In the end I decided to go with NixOS as I've already used it on my laptop/desktop for about 5 years. I also wanted a modern CoW file system and went with bcachefs. Getting it working with NixOS takes some fiddling, especially if you also want encryption but it works. It now runs samba, matrix-synapse and soon maybe nextcloud. Not quite there yet with everything but quite happy that I went down this route.
The only thing missing from the HW side is an SSD, but the box has USB3 and UAS support so I might add an external one that bcachefs can use as a faster tier.
I always use /dev/disk/by-id/* .
Why? Because storing a single copy of your data on a single local RAID array doesn't protect you from disasters such as fire, theft, accidental fluid spills, small children/pets, a power surge after a lightning strike, flooding, and so on. Basically, a lot of the stuff you'd fine in your home insurance policy.
RAID doesn't guarantee data integrity either. You lost data after an unintended deletion or corruption by some computer program? RAID won't help you get your data back any more then a single disk scenario would. If the original file got overwritten and mirrored across the array, and all you had was that one copy, you won't be able to go back to that original.

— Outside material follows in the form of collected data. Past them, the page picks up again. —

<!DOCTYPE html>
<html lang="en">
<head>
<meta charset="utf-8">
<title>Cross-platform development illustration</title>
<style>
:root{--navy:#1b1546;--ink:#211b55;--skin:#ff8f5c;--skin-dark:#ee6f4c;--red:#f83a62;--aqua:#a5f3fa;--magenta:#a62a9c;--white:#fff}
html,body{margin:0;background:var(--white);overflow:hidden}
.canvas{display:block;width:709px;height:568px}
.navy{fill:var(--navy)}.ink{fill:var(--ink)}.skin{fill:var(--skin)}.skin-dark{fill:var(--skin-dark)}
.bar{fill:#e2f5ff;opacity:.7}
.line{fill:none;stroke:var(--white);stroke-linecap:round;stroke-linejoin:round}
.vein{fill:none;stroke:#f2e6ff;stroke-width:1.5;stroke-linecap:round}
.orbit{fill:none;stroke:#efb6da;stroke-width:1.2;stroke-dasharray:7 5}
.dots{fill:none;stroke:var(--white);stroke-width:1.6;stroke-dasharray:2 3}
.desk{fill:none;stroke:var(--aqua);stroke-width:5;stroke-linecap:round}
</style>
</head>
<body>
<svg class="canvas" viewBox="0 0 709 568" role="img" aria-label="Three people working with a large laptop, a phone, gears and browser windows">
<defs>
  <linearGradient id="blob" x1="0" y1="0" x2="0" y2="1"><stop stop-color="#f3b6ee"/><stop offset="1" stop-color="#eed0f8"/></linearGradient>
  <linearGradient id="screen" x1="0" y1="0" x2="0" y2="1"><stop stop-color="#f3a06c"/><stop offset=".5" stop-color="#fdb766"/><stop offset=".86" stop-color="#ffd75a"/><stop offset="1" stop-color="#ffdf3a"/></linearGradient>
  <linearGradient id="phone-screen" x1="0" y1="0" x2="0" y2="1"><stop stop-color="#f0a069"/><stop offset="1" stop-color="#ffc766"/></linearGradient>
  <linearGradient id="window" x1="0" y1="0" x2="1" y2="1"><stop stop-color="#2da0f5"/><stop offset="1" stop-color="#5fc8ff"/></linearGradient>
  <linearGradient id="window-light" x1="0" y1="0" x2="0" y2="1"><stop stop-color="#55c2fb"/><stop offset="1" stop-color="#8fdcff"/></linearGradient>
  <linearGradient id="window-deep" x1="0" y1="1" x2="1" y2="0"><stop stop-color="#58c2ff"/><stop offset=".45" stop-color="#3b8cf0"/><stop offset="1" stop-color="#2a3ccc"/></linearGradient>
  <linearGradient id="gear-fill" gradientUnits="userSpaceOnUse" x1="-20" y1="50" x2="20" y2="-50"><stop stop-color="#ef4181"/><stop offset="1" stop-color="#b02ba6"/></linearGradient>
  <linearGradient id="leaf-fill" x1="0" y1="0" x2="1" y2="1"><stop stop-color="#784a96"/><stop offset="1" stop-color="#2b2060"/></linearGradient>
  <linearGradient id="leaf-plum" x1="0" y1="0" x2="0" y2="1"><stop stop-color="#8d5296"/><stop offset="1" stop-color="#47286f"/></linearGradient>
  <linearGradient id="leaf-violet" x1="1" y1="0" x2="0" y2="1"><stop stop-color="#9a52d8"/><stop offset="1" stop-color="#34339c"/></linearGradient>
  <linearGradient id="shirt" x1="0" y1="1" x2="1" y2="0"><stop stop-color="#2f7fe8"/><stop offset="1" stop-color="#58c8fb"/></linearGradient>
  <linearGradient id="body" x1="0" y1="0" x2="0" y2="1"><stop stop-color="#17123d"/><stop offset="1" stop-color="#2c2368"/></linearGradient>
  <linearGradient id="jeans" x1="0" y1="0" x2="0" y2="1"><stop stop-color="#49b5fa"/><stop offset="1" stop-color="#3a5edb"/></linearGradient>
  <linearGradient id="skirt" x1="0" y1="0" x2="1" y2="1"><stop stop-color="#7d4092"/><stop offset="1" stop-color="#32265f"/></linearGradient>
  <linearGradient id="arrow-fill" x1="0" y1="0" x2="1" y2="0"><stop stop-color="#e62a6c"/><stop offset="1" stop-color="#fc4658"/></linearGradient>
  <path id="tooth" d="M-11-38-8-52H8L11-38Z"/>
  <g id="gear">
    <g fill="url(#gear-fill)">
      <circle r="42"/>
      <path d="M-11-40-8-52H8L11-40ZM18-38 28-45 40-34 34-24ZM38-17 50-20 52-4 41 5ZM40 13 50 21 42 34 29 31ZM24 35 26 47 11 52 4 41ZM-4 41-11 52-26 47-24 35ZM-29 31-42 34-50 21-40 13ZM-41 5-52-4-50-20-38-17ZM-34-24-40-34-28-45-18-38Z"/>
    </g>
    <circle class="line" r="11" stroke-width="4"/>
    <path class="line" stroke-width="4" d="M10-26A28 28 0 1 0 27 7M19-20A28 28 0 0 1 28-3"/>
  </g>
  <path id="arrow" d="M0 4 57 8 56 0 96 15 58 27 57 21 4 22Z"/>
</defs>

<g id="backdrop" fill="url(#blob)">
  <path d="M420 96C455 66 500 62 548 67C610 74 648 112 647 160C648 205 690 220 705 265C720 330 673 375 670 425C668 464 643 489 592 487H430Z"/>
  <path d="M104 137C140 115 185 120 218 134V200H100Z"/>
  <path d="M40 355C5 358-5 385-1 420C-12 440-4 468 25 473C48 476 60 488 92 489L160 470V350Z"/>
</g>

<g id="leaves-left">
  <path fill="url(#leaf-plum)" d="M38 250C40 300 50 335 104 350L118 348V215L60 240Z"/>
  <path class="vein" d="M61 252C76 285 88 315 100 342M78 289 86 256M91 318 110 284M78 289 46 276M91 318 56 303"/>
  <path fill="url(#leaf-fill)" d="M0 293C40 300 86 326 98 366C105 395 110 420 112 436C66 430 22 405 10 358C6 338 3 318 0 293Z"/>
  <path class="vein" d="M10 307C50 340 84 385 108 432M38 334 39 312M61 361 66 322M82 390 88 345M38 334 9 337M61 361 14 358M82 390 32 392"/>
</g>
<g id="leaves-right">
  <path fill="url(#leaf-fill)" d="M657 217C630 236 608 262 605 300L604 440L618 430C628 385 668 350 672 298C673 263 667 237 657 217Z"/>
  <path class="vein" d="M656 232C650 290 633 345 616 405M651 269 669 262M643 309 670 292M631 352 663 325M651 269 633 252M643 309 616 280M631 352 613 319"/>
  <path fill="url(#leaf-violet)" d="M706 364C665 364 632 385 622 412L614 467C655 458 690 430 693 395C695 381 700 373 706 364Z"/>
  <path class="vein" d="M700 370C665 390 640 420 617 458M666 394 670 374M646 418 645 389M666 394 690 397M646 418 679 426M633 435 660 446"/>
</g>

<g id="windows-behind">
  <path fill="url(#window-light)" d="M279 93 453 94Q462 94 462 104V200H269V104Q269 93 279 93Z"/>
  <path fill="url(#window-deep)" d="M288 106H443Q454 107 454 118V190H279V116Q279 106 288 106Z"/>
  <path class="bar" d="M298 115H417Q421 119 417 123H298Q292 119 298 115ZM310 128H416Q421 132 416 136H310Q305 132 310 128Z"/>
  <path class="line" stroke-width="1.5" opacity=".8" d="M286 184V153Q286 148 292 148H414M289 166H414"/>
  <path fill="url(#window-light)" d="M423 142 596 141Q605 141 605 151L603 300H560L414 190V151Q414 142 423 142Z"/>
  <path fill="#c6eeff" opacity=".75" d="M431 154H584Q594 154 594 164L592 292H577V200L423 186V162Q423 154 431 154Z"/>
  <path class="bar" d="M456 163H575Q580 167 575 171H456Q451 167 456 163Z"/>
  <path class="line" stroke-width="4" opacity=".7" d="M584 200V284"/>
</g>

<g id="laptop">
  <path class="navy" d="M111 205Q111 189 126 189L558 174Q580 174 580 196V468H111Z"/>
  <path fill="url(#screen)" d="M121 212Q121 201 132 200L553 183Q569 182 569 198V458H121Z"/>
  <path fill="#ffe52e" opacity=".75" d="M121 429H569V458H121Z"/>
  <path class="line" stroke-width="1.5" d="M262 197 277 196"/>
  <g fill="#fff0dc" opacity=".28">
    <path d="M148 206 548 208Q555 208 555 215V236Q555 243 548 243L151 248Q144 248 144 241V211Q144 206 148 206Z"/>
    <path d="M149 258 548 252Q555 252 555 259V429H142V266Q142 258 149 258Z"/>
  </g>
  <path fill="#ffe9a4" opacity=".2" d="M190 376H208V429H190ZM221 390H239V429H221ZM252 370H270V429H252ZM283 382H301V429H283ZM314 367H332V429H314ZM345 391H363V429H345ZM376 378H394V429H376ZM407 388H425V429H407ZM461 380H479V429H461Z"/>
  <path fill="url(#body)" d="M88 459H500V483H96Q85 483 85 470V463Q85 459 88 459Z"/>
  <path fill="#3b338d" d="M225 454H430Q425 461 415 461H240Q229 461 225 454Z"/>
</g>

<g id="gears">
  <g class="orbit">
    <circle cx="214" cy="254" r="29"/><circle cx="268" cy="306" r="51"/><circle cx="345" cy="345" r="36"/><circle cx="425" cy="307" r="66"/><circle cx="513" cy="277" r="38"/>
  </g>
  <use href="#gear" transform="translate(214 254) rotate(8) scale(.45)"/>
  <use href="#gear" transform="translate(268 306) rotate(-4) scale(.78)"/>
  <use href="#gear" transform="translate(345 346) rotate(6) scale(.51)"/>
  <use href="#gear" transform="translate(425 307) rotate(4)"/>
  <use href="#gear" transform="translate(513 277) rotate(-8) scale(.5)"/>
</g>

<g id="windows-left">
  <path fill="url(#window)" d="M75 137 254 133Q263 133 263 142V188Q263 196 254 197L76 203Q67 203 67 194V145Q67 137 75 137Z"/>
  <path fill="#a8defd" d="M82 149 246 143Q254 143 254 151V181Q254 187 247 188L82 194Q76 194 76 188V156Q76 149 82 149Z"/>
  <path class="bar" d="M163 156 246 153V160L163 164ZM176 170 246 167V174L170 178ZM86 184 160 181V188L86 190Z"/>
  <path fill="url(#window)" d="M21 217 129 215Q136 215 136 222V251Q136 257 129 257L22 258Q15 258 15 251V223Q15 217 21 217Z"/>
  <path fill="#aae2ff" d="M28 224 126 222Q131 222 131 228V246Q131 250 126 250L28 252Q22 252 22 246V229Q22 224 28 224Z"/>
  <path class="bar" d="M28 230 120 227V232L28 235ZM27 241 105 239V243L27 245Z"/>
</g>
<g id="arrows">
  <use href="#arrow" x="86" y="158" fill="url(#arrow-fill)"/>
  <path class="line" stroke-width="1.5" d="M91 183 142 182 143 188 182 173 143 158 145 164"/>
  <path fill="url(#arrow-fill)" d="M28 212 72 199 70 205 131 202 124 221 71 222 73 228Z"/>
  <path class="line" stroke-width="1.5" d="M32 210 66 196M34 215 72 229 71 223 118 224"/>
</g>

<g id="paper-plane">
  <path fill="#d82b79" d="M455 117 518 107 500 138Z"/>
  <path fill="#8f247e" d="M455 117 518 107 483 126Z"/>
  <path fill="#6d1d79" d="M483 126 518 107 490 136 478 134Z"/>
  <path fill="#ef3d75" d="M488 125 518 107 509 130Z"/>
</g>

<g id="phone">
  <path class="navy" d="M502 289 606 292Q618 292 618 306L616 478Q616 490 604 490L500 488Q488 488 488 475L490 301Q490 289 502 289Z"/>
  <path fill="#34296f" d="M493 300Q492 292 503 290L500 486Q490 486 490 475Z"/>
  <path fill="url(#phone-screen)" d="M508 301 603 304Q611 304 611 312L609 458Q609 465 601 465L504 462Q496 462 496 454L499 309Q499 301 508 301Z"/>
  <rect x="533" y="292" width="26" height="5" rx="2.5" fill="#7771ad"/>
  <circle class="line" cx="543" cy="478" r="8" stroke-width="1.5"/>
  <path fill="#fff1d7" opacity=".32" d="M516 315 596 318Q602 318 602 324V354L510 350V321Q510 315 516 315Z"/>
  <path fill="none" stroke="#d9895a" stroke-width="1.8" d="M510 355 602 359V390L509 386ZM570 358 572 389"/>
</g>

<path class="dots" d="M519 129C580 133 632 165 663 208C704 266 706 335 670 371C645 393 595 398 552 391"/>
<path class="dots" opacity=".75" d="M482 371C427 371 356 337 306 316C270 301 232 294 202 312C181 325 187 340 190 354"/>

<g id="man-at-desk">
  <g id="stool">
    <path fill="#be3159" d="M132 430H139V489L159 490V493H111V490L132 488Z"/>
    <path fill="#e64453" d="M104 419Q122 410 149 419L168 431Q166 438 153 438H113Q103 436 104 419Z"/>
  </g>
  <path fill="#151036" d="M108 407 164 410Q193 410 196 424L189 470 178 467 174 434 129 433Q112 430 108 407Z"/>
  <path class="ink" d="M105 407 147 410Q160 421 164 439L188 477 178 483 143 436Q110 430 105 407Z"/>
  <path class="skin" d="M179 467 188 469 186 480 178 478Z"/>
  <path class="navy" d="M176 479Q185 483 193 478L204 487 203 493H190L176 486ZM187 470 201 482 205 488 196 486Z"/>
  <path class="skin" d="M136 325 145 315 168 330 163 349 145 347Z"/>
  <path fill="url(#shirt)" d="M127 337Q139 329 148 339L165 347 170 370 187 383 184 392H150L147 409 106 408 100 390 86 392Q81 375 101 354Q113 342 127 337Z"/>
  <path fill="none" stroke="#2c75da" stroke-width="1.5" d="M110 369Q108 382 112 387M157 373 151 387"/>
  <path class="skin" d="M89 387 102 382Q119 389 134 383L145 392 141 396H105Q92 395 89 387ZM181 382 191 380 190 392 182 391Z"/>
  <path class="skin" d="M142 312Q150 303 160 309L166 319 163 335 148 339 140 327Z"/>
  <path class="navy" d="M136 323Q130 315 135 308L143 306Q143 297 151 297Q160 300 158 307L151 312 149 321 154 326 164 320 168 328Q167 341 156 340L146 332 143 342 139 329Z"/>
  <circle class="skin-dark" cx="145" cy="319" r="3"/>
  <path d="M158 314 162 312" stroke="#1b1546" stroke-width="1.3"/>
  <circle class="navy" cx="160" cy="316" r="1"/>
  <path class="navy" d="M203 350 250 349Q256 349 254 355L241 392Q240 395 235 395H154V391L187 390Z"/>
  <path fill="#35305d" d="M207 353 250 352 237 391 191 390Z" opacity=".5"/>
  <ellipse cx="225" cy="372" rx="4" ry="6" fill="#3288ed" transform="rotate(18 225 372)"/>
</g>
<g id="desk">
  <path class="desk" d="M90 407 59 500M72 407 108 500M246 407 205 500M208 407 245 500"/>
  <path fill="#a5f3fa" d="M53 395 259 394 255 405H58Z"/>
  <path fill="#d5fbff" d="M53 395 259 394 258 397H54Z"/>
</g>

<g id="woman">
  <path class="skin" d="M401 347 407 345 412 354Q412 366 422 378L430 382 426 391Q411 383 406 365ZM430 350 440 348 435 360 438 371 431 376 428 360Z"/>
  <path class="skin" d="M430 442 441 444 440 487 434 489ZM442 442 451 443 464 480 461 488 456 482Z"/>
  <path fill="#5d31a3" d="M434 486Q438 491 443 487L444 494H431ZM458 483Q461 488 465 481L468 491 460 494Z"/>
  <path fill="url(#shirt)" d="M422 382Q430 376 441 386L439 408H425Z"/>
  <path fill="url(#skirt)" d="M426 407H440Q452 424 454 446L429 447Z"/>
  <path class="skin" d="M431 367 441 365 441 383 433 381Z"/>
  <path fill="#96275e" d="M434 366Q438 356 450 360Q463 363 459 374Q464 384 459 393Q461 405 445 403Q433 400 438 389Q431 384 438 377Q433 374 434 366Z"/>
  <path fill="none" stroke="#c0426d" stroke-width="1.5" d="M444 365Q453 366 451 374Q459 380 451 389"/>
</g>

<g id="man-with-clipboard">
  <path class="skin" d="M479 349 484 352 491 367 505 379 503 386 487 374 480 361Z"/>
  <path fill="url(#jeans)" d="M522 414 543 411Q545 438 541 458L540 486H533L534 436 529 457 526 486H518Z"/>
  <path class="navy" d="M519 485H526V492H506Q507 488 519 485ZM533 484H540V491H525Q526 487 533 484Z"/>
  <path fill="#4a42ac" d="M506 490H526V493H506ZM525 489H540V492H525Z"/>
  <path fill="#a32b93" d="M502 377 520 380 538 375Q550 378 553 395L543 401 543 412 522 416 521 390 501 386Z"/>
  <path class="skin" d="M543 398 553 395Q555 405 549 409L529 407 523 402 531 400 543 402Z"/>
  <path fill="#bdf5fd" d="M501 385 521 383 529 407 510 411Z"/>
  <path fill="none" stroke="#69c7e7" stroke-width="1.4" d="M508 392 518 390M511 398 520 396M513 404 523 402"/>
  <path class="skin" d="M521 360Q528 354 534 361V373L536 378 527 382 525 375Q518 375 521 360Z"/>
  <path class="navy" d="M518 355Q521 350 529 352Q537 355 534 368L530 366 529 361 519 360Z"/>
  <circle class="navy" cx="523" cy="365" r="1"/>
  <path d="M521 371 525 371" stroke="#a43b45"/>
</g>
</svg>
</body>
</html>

A more exceptional scenario would be a drive silently failing and RAID happily mirroring corrupted data across the entire array. Unless you use a filesystem that implements checksums - like ZFS - you wouldn't notice this unless it was too late. 
I'm not advising against RAID. I think there's merit in using RAID when it comes to convenience and availability. Like, your data remaining available when you experience a sudden disk failure, and not having to spend hours or days getting everything back on line again.
I'd say that RAID and backups are complementary.
So, what about backups then? The 3-2-1 backup strategy is a good start: 3 copies, 2 local, 1 physically remote. That could be as simple as copying your drives every week to a separate HD or SSD drive, and every month to another separate drive which is safely stored outside of your home, i.e. a family member, friend, or at the bank.
You could step it up a notch and choose to rsync your data across two connected drives, while rsync a third copy to specialized cloud storage service such as Borgbackup or Wasabi. Add in scripts that perform regular checksums control and reports the results daily and you've got a pretty solid solution.
The final step is looking at your data and differentiating between the stuff you absolutely can't afford to lose (e.g. family albums) and the stuff you may afford to lose (e.g. software downloads). The goal here is to calculate the costs associated with required storage volume and bandwidth, and land on an appropriate backup solution that matches your budget and your needs.
Finally, that's just safeguarding your data in the present and short term future. Neither RAID or backups are a long term preservation strategy. Which is a whole other can of worms, including such challenges as migrating obsolete data formats (Yeah, I have WordPerfect 5 and AutoCAD files in my own personal archive), or dealing with obsolete hardware I/O (Yeah, I have a bunch of old IDE drives in a cardboard box for which I had to buy an I/O converter).
When I was younger, all these experiments with firewalls, routers, vlans, RAID and other more professional technologies were a good learning experience, but after all those years, I rather keep work at work and keep it simple at home rather than to simulate a corporate environment on a shoestring budget.
What you say about protection from fire/theft is still real though. I'm looking for a good (which includes easy) solution for that.